Time Zones: Five Hours of Solstice Reverence and Revelry at Stonehenge
Wednesday, June 24, 2009
At the stroke of 12:01 a.m., Stonehenge is set aglow by the thousands of camera flashes ricocheting off the monument's standing stones, paparazzi-style. Against the black sky, the ancient circle suddenly stands out against the horizon like a set of blue fingers poking up from the ground.
"We are here to call in the sun," shouts King Arthur Pendragon, thrusting his hazel-wood staff into the air.
It's Sunday, June 21, the longest day of the year in the Northern Hemisphere, and a record 35,000 people have flocked to Stonehenge to celebrate it. That's up from 14,500 in 2000, when English Heritage, caretaker of the site, started keeping track.
For a growing number of people, celebrating summer solstice at Stonehenge is mainly an excuse to drink themselves silly in a setting as exotic as any. (It's one of the few times a year when visitors can walk -- or, in many cases, lurch -- among the world-famous stones some scholars believe are 5,000 years old.)
For Britain's pagan community -- about 115,000-strong and growing, observers say -- June 21 is the holiest day of the year.
At 1 a.m., the scene on this pocket of the Salisbury Plain, about 80 miles west of London, resembles a carnival. Self-styled druids, witches and nature-worshiping pagans cast spells and perform rituals. Teenagers stagger around trailing billows of cannabis smoke. Tribal dancers from Indonesia stomp in grass skirts. Parents are poised like warriors as they protect their patches of grass from inebriated revelers.
Pendragon, who legally changed his name from John Rothwell to Arthur Uther Pendragon in 1986, is reciting poetry away from the stone circle. He wears a white robe and a red belt, with a three-foot sword tied to one side and a pouch holding business cards and cigarettes tied to the other. The 55-year-old battle chieftain of the Council of British Druid Orders is a well-known local protester and, after Stonehenge, the most photographed subject here.
The annual festival began on a Saturday this year, meaning that people with weekday jobs, who need more than 30 minutes of sleep at night, could come. But the real reason for the influx, organizers say, is that it has become a fixture on the summer festival circuit in Europe, which includes events such as Glastonbury and the Edinburgh Fringe.
Just before 2 a.m. Sunday, the temperature dips to 48 degrees, the coldest point of the night. Because this is Britain, there is a lot of talk about the weather. The druids are gleeful it's not raining but are quick to point out that even if it does, they are hardy people; Pendragon, for example, lives a mile away in an unheated caravan.
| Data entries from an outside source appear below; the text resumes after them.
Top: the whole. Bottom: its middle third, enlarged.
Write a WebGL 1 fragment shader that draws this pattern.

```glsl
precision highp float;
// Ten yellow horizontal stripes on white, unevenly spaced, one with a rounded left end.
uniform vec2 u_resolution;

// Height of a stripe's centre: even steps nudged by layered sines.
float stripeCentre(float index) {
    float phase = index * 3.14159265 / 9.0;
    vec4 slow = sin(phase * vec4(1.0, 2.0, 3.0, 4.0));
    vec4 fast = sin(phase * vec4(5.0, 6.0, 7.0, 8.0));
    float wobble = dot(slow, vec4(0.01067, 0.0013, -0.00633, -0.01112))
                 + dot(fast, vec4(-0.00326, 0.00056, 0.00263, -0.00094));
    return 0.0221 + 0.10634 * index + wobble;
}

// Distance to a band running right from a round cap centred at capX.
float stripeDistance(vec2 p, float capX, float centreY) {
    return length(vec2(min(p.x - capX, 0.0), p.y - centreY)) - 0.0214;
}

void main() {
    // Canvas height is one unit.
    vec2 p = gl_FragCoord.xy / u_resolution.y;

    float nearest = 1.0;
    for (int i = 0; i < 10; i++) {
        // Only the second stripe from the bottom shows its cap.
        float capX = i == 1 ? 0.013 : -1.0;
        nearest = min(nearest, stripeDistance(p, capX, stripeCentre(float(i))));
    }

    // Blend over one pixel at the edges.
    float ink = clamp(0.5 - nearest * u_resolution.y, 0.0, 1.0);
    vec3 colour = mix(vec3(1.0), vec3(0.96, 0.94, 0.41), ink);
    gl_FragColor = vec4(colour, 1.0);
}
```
In an effort to manage the crowds, there are more rules than ever this year: no glass, no large bags, no fires, no torches, no candles, no more than four beers apiece, no climbing and no standing on the stones, all of which are broken.